A support group for rural families says the Government will need to consider helping with any extra costs parents may have if the price of school hostels goes up because of an Employment Court pay ruling.
More than 100 school hostels are facing a massive bill now that workers at two boarding facilities have won six years of back payments.
The Employment Court said the workers should have been paid the minimum wage for the hours they slept in the boarding facilities of Iona College and Woodford House in Hawke's Bay.
The workers' union is seeking the same ruling for all 110 school hostels and about 100 of its members.
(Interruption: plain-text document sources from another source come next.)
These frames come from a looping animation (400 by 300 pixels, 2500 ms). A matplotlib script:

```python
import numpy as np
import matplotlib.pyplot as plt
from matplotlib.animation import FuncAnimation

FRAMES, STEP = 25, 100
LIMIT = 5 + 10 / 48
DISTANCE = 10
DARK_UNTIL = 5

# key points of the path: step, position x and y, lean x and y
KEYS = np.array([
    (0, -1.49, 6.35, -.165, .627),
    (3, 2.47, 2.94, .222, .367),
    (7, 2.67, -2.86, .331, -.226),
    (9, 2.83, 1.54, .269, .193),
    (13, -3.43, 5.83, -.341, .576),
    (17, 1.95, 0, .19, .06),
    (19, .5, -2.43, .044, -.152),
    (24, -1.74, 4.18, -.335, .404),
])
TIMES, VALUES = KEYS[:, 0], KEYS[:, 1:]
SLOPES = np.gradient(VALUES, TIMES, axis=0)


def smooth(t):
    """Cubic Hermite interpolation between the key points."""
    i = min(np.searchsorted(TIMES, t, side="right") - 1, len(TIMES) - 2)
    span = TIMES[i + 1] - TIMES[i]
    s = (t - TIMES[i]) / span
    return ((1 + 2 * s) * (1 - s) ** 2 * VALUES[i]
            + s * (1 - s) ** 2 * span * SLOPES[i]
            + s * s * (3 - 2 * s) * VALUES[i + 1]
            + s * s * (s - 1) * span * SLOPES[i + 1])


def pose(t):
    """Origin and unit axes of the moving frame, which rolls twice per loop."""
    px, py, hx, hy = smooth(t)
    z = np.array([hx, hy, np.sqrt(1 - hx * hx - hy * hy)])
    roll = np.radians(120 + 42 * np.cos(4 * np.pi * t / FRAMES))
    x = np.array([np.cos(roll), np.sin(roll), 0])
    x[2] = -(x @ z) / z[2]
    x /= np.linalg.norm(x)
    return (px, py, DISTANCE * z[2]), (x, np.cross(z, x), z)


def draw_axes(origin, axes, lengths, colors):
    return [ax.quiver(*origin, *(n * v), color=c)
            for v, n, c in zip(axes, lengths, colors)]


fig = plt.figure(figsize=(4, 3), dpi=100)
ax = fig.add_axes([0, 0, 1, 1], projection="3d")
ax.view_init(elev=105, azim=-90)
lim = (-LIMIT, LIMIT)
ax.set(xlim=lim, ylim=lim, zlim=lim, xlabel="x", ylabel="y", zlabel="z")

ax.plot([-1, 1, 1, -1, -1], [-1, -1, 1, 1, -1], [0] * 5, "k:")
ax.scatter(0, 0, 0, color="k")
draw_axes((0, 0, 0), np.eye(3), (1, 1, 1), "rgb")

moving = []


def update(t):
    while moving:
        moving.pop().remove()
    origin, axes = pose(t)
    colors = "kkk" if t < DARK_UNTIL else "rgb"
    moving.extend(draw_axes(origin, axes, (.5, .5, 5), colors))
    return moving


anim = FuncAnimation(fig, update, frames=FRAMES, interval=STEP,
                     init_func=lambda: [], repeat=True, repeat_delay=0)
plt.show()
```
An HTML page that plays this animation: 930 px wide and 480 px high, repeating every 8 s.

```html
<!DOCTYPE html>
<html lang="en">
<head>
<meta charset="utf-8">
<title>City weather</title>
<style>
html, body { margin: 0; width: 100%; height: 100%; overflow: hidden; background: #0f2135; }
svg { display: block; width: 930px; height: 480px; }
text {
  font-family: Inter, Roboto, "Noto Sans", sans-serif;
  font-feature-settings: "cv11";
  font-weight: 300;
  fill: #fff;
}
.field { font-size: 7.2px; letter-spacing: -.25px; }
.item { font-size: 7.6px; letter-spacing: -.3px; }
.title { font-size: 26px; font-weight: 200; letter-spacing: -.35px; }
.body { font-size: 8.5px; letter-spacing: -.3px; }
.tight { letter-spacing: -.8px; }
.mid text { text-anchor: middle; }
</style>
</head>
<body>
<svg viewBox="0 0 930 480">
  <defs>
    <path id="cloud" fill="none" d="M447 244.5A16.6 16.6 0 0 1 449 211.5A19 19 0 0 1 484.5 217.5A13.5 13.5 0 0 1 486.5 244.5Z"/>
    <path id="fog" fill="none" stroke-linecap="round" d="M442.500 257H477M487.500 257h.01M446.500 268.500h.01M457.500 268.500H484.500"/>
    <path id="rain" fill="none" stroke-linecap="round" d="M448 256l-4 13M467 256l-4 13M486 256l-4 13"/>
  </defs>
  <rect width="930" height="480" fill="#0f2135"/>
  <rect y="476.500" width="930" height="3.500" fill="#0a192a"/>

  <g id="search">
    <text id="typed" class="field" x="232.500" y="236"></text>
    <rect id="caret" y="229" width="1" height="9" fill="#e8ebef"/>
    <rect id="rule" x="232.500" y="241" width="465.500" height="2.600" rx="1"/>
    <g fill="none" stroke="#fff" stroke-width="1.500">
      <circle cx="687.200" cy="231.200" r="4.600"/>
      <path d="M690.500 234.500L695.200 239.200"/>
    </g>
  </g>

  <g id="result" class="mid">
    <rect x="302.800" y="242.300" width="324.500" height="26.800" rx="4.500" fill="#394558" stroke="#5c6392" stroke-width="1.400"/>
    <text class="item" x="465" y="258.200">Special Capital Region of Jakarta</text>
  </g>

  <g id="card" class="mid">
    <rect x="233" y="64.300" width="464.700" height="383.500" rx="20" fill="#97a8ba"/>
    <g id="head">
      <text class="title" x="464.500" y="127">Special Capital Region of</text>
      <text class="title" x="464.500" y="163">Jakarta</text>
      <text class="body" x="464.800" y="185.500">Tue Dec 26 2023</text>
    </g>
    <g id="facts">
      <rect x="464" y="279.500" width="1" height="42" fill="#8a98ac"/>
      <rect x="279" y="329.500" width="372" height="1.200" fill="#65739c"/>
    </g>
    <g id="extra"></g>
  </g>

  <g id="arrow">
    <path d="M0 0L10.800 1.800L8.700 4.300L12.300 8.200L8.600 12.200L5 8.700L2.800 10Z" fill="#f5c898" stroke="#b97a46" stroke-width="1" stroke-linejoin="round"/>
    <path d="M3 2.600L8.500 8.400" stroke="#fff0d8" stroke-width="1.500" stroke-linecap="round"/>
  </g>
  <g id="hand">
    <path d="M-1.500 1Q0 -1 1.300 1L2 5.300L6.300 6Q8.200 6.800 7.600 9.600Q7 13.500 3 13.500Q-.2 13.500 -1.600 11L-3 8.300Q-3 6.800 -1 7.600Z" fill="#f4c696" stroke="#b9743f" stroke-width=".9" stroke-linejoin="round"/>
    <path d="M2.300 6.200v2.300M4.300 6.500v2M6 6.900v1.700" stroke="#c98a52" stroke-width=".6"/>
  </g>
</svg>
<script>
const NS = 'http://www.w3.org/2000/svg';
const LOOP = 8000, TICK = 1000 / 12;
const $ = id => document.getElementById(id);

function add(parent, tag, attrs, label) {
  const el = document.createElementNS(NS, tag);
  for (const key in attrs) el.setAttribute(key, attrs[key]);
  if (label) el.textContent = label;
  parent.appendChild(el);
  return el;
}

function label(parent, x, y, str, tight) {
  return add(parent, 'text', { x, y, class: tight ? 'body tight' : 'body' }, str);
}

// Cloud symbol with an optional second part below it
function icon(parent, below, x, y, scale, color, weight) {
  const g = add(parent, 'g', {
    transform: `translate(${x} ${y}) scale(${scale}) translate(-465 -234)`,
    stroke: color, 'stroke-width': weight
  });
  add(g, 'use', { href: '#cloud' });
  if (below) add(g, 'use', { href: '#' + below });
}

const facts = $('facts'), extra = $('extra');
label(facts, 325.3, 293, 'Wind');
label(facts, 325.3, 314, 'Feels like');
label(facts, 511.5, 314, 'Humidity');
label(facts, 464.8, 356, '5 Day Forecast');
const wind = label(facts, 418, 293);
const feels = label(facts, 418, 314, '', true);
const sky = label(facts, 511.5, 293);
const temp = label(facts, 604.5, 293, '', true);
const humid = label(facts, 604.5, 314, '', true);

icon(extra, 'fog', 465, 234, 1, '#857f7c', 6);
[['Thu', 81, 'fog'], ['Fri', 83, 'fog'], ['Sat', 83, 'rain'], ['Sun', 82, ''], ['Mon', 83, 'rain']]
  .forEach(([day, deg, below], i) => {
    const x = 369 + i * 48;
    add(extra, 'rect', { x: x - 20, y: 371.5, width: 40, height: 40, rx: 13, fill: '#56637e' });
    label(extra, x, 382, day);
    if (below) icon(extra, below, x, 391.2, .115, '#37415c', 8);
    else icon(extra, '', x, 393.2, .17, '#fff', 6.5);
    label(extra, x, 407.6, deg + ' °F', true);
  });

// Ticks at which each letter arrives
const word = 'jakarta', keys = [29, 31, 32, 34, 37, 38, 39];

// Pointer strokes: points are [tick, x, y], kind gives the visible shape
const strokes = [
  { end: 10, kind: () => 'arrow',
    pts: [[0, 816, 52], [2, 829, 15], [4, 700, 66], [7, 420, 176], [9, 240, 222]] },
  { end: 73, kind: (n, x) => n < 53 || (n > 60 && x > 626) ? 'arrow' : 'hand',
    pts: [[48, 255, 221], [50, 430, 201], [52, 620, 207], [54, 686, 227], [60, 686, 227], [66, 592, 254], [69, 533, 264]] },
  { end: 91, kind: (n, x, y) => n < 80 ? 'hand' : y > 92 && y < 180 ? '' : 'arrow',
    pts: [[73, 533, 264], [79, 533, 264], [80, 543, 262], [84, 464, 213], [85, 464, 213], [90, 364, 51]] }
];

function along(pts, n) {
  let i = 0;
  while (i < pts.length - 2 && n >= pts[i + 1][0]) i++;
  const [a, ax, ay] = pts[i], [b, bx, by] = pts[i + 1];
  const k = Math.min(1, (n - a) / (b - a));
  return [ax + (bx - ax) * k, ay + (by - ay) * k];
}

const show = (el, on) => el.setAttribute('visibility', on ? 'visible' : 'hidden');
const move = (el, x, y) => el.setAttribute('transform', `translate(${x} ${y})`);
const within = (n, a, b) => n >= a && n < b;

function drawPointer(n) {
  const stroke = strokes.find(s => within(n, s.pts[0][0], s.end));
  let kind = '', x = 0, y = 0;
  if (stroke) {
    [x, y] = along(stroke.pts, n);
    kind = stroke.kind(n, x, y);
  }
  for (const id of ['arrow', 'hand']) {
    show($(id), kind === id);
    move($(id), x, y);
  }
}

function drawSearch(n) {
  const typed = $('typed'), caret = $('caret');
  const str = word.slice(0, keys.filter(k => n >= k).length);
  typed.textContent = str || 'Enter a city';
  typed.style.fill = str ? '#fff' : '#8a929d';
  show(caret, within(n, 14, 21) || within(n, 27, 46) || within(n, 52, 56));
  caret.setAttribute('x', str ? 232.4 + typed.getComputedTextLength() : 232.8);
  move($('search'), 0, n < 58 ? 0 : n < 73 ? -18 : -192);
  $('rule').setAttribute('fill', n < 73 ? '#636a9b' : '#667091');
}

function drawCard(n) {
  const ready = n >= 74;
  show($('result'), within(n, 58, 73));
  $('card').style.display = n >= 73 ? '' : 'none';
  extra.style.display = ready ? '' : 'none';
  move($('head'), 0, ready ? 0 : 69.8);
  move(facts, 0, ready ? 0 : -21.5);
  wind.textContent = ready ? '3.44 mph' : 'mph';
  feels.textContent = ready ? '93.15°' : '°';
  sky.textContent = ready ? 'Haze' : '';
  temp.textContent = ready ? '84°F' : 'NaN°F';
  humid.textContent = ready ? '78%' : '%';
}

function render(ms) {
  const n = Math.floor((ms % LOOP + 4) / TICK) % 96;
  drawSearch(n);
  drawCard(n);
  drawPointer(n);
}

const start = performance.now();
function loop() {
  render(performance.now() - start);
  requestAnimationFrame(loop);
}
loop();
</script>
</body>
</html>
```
Rural Women New Zealand executive officer Noeline Holt said it was already difficult for rural parents to get their children into education, and although she agreed overnight workers should be paid an hourly rate, the burden should not fall solely on parents.
"There are kids that have to go to boarding school, there is no alternative," she said. "If the costs are going to increase for the family, it may be that the Ministry of Education is going to have to re-look at the boarding allowance to make it more acceptable and affordable."
The Association of Proprietors of Integrated Schools and the Secondary Principals Association both said that would raise the cost of boarding and could make some boarding schools unviable.
Secondary Principals Association president Tom Parsons said worried parents and hostel owners have been talking to him about the decision.
"It's not cheap for what the parents are paying for those students to attend the boarding school anyway - so this will be an additional burden that may well be the straw that breaks the camel's back in a number of instances."
The ruling followed a 2011 Court of Appeal decision affecting sleep-over workers in the disability sector.